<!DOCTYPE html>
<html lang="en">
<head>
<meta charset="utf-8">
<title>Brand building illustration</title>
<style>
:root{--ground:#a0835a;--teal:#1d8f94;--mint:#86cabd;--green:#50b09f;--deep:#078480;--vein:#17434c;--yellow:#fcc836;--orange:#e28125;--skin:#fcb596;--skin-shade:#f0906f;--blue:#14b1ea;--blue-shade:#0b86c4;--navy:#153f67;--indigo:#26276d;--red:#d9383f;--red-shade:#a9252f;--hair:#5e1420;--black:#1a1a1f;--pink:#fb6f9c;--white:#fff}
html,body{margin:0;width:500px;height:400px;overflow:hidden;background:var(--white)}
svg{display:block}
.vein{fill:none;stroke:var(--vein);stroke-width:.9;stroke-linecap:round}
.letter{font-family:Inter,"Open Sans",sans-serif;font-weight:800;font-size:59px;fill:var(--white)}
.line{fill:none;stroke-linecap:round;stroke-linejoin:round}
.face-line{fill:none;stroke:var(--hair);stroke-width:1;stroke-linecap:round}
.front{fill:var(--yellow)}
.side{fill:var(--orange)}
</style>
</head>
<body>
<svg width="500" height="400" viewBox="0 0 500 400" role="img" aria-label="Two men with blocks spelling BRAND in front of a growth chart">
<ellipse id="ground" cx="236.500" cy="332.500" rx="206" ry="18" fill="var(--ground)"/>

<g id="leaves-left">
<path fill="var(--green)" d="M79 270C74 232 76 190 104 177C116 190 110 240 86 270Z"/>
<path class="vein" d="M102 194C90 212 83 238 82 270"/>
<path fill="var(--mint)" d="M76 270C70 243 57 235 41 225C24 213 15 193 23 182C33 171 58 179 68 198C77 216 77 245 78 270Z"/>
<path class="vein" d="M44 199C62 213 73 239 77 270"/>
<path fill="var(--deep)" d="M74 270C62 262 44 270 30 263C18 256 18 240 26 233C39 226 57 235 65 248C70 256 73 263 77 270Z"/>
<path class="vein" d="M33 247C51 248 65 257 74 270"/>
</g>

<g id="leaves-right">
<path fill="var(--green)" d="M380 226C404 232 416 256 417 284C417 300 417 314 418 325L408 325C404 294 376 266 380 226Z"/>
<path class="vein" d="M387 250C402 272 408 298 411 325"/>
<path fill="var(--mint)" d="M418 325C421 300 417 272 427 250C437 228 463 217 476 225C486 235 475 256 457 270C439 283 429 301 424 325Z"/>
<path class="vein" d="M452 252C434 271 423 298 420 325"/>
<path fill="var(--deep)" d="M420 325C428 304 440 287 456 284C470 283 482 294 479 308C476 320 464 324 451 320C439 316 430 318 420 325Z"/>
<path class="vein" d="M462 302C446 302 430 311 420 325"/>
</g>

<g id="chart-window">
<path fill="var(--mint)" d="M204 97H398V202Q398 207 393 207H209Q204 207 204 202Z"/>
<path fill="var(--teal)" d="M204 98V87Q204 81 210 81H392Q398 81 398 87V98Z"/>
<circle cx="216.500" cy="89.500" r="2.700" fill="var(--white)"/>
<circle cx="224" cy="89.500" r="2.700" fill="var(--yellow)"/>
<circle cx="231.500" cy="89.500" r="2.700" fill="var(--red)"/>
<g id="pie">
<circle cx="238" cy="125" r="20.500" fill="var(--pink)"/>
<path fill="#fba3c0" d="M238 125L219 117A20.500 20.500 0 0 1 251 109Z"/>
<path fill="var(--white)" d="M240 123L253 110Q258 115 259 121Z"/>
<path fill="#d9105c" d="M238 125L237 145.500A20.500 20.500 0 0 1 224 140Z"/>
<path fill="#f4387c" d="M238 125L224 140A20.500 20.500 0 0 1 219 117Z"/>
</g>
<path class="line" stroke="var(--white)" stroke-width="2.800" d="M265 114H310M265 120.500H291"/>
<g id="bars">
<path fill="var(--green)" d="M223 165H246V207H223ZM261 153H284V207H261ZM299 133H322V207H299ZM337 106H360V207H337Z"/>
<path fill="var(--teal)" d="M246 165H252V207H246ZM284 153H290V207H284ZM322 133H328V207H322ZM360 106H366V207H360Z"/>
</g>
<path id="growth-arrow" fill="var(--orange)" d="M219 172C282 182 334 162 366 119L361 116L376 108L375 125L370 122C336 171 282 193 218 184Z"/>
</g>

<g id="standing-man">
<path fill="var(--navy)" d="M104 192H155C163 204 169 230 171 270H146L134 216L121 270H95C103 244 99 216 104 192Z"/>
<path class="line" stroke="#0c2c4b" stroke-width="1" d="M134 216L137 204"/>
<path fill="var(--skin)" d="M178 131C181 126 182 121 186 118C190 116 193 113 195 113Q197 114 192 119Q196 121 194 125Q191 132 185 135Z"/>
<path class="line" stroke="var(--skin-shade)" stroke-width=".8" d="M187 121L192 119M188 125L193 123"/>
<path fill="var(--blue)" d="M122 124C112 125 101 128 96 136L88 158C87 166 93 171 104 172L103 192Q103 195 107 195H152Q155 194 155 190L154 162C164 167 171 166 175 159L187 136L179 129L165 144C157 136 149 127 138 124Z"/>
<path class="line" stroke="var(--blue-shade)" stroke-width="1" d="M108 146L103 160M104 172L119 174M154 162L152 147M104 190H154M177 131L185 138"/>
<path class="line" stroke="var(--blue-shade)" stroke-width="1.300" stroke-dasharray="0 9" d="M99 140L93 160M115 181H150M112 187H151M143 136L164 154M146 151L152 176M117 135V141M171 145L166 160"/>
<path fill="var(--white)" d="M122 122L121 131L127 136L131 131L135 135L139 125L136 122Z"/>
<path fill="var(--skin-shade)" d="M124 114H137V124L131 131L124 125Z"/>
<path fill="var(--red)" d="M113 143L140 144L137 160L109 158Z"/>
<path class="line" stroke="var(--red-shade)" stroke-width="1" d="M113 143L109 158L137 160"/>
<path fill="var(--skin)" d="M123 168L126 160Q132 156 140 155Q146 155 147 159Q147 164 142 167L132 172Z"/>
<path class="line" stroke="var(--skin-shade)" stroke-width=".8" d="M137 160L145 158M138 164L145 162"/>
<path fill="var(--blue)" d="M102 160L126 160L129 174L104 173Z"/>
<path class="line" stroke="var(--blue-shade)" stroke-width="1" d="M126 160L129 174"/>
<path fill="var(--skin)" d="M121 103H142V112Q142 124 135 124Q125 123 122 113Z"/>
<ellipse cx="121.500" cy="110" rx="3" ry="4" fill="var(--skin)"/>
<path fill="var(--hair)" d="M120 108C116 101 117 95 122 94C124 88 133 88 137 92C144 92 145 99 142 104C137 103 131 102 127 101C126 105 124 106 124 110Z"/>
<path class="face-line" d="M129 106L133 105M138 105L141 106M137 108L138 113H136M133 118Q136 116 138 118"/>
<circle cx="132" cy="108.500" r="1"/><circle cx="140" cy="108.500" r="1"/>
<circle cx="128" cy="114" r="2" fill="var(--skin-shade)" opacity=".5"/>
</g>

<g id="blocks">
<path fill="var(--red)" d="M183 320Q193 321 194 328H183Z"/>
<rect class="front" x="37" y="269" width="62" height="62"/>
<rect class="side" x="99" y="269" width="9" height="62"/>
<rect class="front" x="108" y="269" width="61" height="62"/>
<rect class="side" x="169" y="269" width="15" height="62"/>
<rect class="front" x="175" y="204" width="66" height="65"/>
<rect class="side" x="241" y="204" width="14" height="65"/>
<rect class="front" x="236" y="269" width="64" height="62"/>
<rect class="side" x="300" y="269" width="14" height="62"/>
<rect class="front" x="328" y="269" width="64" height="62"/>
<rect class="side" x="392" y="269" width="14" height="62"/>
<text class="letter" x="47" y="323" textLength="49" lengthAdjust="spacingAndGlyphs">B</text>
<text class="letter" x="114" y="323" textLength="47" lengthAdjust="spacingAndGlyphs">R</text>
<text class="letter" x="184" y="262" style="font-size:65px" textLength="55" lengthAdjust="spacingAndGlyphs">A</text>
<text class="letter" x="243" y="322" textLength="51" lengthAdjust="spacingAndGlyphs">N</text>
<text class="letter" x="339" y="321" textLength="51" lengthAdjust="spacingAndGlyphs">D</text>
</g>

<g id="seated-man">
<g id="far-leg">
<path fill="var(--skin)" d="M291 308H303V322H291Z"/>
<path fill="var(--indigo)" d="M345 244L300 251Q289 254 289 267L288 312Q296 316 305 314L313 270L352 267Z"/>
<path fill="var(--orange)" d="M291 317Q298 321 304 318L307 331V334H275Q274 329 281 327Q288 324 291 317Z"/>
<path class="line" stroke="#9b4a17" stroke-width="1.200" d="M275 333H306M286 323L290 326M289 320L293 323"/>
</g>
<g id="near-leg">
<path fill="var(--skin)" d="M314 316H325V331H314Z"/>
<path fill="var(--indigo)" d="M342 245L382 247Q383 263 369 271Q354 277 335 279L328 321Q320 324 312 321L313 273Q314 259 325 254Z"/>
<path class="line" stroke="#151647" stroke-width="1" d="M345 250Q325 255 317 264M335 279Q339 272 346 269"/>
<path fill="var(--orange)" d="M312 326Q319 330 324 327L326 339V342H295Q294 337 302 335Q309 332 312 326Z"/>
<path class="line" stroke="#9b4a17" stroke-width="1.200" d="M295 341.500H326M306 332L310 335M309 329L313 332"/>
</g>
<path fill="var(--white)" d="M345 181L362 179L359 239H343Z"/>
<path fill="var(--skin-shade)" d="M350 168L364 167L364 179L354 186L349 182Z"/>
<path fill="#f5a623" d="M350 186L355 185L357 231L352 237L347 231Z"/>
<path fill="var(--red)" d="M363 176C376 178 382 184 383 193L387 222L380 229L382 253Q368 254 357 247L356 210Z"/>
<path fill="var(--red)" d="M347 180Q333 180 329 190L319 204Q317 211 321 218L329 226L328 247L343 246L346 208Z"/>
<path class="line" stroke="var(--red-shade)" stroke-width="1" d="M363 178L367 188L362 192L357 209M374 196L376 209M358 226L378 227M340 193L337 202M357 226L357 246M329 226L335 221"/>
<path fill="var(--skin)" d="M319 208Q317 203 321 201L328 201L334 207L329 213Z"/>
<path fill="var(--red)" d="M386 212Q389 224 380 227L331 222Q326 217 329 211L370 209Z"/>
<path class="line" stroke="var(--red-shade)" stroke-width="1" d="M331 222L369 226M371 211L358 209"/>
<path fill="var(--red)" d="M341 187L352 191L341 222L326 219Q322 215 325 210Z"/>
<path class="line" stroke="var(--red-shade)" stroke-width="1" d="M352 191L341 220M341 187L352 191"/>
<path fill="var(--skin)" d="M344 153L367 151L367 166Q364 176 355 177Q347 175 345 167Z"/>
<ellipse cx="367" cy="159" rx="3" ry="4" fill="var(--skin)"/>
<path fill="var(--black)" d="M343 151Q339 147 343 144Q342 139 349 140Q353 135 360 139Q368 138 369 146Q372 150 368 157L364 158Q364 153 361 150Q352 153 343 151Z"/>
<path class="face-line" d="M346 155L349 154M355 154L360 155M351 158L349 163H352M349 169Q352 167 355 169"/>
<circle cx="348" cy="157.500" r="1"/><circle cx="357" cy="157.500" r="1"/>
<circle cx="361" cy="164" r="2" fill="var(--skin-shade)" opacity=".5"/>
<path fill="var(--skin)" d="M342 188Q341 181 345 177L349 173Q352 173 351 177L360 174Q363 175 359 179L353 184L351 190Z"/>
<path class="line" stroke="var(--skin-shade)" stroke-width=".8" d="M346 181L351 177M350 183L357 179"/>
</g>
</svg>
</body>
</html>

#####

AIM OF THE EXERCISE :: Show every line above where "side" is found.

OUTPUT OF THE TASK ::
.side{fill:var(--orange)}
<rect class="side" x="99" y="269" width="9" height="62"/>
<rect class="side" x="169" y="269" width="15" height="62"/>
<rect class="side" x="241" y="204" width="14" height="65"/>
<rect class="side" x="300" y="269" width="14" height="62"/>
<rect class="side" x="392" y="269" width="14" height="62"/>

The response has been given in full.